- Indirect Communication: As the concept of 'face' underpins interactions, Thai people tend to have an communication style and avoid giving flat-out refusals. In keeping interactions amenable, Thai people will often smile or nod. This gives their acknowledgement but doesn’t necessarily indicate their agreement. An unavoidable blunt or confrontational statement is generally prefaced with a phrase equivalent to, ‘if you will allow me to be frank’. This partially excuses the occasional statement. This being said, the style of communication will vary depending on the relationship. If the people are well acquainted, bluntness is accepted. However, when communicating to those of higher social status or unknown status, Thais are more cautious, and make an effort to be polite and .
- Honorifics: Thais typically address someone by stating the first name preceded by ‘Khun’ (e.g., Khun Simon). However, if the people conversing are close friends or familiar with each other, they will omit khun. Familial honorifics ‘phi’ (‘older sibling’) and ‘nong’ (‘younger sibling’) are generally appropriate for people who are close to one another.
- Humour: It is common for Thais to joke during conversation. Whilst humour is used in the typical way to make conversations lighthearted, it is also used to cover emotions of sadness when discussing a tragic or difficult situation.
- Swearing: Swearing is generally not used in casual conversation and is considered to be crass.
- Soft Voices: Thais are often soft-spoken. Raising one’s voice is generally frowned upon as it implies a loss of control in a situation and can cause a person to lose face. However, people from Bangkok tend to speak louder and faster.
- Physical Contact: Physical contact in Thailand is acceptable amongst people of the same gender, but is usually minimal. Public displays of affection between couples, such as holding hands or kissing, are generally not shown. Buddhist monks are not supposed to make any physical contact with women.
- Personal Space: The general distance between two people conversing is an arm’s length. When in conversation with a friend or close acquaintance, this distance is shorter.
- Gestures: Thai people generally do not use their hands to emphasise their point in conversation. Overly dramatic gestures or frequent and rapid gestures may be misinterpreted as anger in Thailand. Pointing with a single finger is considered to be rude and accusatory.
- Eye Contact: Eye contact shows attentiveness to the person talking. However, eye contact should be diverted every now and again to soften the interaction. Intense eye contact can be viewed as a challenge to the other person. When being instructed or spoken to by a superior, it is respectful to lower one’s eyes.

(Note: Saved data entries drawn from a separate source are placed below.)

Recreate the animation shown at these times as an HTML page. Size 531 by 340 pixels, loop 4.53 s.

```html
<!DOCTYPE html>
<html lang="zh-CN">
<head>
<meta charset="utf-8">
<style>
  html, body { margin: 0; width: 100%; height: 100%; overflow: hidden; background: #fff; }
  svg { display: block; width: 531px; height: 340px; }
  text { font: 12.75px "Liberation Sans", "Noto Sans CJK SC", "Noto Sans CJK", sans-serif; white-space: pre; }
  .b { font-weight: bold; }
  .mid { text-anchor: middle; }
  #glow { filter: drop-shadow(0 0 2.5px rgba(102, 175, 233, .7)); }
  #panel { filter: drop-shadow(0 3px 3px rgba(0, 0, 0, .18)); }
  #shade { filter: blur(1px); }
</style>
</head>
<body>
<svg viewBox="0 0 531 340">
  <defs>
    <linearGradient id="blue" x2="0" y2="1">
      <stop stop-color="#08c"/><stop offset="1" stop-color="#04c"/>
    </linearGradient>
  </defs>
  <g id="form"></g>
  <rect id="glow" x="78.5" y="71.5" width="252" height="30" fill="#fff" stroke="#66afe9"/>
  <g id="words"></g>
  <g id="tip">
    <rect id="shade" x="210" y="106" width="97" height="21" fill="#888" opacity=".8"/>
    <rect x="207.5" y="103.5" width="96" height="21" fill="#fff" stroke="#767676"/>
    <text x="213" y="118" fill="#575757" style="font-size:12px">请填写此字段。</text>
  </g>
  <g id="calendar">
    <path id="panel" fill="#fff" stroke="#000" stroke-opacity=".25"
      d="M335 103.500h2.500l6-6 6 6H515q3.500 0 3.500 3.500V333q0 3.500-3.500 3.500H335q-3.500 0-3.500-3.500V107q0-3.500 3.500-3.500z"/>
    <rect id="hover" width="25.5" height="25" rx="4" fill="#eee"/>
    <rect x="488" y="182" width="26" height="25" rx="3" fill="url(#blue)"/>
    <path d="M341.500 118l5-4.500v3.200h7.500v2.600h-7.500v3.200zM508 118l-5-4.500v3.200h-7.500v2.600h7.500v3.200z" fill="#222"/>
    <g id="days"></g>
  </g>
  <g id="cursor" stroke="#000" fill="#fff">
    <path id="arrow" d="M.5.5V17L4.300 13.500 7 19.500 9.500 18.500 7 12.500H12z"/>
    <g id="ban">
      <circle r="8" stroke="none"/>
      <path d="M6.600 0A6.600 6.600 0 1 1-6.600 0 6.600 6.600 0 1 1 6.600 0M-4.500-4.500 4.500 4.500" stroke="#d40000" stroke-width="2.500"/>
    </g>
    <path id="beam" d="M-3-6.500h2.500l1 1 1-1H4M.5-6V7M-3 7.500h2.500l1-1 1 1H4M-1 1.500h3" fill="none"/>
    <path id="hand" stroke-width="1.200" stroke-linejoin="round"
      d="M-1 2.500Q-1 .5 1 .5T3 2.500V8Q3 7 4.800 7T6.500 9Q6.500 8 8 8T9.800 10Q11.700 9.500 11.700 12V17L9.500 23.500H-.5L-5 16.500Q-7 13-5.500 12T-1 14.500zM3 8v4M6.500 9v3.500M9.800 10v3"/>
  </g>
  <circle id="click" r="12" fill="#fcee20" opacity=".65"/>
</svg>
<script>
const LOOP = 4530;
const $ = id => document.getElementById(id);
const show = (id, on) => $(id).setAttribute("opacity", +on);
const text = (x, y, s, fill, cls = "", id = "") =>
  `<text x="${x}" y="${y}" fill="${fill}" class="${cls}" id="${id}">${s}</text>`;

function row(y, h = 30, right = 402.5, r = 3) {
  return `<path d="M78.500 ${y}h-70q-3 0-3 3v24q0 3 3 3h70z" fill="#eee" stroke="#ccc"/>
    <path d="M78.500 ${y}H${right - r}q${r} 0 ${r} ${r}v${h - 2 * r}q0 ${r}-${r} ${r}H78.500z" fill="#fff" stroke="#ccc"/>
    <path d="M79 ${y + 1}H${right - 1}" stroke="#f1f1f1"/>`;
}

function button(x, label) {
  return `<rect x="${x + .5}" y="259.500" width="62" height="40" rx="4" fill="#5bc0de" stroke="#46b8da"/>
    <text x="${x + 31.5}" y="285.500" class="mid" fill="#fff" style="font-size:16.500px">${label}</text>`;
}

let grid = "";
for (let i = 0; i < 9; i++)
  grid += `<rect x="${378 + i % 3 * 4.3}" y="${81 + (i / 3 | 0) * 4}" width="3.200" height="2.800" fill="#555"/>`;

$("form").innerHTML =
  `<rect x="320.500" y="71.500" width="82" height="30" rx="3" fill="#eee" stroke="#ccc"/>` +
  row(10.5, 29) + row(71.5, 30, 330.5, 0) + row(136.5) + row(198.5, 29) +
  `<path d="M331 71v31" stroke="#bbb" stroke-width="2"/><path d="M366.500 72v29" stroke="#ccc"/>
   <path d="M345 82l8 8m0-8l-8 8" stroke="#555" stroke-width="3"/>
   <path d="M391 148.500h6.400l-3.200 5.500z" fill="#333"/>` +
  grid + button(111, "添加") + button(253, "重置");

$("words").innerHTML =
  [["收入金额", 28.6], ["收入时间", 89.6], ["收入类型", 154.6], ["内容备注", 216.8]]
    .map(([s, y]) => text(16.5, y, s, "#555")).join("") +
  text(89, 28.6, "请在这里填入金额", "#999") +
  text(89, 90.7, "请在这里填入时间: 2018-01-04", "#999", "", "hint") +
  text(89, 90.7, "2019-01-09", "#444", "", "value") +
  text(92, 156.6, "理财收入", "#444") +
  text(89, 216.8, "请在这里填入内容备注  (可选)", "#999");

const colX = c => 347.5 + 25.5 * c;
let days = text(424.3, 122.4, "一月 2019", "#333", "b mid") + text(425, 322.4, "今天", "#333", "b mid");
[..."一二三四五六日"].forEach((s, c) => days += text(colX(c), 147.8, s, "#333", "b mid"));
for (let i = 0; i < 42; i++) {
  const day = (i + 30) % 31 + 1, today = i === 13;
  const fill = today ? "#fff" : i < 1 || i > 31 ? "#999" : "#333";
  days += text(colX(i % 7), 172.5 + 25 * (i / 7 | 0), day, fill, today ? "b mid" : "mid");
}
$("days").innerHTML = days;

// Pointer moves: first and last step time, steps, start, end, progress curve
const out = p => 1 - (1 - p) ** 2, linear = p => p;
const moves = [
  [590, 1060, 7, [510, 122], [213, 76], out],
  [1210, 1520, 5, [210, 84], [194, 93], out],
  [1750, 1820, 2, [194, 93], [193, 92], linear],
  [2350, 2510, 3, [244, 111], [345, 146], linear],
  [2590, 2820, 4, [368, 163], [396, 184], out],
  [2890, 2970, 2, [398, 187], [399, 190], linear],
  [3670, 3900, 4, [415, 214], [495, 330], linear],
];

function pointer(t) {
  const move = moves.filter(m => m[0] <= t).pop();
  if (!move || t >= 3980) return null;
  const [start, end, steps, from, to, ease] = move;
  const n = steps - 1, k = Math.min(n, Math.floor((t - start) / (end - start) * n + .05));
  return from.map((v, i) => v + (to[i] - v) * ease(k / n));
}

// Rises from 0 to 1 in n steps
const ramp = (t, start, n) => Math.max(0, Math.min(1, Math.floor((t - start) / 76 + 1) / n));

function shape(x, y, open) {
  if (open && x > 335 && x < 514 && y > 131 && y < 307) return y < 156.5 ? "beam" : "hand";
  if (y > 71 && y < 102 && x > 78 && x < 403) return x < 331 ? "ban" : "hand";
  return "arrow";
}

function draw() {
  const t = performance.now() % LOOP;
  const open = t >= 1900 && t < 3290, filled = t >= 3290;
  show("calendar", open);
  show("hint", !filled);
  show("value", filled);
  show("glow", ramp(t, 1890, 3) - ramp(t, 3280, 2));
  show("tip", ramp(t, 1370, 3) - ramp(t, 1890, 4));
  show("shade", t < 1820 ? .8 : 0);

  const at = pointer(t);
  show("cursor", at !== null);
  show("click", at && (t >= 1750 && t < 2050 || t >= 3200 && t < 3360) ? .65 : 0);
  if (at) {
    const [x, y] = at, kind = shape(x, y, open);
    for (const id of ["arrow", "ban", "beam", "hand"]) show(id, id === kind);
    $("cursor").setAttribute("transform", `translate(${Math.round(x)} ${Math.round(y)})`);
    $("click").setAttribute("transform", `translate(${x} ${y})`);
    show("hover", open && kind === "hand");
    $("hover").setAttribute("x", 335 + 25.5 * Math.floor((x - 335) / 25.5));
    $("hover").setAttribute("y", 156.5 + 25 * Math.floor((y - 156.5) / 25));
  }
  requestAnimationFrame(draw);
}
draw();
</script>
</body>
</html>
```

- Height and Bowing: An important way Thais show respect is through lowering their head. Looming above someone in Thailand can be considered an aggressive form of assertion. It is especially disrespectful to position one’s head at a height higher than the Buddha. If someone needs to intersect another’s gaze to reach a destination (for example, at a performance), they will typically walk with their head bowed and their body below the eyeline of the other.
- Nodding: Thai people often nod to acknowledge what is said. However, this does not always mean they agree or understand. It is primarily a gesture made out of .
- Beckoning: The common way to beckon someone is by gesturing with all fingers facing downwards and towards oneself, the same gesture that would represent ‘shooing’ in Australia. Gesturing with fingers facing upwards has offensive connotations in Thailand.
- Smiling: Thais usually smile often in conversations. Whilst it can indicate happiness, smiling is sometimes used in an attempt to cover awkwardness or sadness.
- Head: Never touch someone on the top of their head. It is considered to be the most sacred part of the body.
- Feet: Feet are considered to be the dirtiest part of the body and should not be used to point at things or move objects. The soles of one’s feet should not be pointed at others.